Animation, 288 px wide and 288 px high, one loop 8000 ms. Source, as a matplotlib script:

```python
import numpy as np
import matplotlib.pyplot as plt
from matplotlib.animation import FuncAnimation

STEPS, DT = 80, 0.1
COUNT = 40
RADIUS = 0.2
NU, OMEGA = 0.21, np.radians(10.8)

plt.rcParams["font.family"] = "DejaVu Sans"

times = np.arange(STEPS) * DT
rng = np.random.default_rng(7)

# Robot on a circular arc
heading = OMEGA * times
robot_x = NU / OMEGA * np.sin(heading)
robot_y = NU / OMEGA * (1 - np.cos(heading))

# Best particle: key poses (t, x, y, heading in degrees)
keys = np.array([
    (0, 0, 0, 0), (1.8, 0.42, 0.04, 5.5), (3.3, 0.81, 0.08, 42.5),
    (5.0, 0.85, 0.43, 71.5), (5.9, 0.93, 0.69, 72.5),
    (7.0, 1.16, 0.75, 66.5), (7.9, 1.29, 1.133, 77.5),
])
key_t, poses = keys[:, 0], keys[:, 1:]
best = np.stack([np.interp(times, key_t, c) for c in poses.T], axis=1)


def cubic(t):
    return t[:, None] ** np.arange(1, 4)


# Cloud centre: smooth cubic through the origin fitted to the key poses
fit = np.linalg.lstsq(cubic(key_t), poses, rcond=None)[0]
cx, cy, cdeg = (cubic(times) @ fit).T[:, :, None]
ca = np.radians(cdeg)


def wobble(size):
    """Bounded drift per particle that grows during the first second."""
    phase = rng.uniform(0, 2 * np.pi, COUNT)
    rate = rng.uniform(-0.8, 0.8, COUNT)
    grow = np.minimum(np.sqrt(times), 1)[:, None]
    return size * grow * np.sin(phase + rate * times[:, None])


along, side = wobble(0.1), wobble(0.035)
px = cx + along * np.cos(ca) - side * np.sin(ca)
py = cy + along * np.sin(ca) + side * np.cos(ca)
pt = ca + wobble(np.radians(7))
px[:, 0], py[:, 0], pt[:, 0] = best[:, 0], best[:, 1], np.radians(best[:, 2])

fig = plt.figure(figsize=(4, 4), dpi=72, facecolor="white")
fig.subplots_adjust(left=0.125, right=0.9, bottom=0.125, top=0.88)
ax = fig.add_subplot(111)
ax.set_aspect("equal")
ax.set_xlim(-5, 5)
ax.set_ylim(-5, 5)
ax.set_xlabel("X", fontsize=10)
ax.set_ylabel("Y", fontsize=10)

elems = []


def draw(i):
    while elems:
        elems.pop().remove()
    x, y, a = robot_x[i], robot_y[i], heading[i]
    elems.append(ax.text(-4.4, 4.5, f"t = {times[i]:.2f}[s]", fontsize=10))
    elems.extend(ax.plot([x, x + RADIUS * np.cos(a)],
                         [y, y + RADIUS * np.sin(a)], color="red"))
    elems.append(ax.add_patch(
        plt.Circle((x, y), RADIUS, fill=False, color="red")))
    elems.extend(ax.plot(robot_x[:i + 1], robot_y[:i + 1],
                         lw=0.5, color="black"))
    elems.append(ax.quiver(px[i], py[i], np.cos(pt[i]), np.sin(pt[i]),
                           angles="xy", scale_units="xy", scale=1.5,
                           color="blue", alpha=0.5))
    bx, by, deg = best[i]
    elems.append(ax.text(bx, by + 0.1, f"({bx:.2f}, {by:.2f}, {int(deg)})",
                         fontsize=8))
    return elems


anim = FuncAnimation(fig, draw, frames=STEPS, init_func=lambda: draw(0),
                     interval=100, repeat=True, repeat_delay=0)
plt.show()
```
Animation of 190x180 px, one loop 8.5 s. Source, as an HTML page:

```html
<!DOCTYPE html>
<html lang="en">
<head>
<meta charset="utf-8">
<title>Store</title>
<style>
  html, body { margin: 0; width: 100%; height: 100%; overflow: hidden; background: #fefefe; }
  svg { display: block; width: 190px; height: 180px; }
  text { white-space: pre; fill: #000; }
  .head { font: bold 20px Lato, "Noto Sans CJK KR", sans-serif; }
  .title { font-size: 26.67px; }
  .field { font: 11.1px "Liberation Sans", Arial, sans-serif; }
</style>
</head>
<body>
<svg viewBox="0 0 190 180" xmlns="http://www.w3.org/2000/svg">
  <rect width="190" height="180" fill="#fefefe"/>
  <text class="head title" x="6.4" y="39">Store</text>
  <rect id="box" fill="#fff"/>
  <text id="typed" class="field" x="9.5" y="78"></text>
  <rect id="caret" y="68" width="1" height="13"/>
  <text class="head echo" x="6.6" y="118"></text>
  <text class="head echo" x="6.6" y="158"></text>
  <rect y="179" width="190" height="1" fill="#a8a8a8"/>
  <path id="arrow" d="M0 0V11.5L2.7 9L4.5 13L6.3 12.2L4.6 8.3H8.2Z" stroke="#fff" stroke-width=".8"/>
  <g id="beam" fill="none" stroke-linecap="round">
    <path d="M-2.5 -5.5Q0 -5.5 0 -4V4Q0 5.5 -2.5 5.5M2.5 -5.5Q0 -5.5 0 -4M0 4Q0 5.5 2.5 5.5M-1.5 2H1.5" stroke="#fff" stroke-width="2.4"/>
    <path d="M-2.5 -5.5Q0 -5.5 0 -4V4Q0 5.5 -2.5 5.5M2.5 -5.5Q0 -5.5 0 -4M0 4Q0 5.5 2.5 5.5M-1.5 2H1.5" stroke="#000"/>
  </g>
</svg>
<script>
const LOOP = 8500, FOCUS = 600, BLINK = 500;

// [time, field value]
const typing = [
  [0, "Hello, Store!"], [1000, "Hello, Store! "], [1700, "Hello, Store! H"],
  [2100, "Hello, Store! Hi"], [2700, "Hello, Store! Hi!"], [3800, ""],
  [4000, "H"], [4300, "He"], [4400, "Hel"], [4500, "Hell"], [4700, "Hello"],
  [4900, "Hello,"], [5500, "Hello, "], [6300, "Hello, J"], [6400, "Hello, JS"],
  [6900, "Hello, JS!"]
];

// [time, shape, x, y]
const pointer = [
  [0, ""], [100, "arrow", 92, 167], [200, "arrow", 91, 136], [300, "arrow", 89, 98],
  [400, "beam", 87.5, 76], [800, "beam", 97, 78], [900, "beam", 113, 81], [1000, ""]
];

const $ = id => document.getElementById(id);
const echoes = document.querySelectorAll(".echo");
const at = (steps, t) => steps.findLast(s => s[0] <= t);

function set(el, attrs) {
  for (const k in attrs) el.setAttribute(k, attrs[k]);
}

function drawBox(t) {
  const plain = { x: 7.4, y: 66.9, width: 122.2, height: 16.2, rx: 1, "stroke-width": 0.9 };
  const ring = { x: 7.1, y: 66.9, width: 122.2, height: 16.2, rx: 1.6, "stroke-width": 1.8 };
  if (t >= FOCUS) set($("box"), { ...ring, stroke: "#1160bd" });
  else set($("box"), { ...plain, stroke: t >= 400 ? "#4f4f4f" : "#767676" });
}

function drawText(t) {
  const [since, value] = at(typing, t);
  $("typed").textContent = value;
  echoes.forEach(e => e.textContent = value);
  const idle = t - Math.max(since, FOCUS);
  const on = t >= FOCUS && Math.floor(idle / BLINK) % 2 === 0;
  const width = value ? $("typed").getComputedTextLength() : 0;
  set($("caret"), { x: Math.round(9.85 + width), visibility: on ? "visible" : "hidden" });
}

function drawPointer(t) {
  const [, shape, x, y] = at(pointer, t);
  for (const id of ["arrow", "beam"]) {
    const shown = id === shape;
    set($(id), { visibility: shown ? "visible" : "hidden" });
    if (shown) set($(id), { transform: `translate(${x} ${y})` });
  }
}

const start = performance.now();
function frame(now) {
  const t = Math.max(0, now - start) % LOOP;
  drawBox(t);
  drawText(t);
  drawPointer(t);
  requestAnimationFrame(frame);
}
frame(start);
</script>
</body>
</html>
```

----

> [Task brief]:
Show a copy of each line from the records above in which the string "shown" occurs.

> [Answer area]:
    const shown = id === shape;
    set($(id), { visibility: shown ? "visible" : "hidden" });
    if (shown) set($(id), { transform: `translate(${x} ${y})` });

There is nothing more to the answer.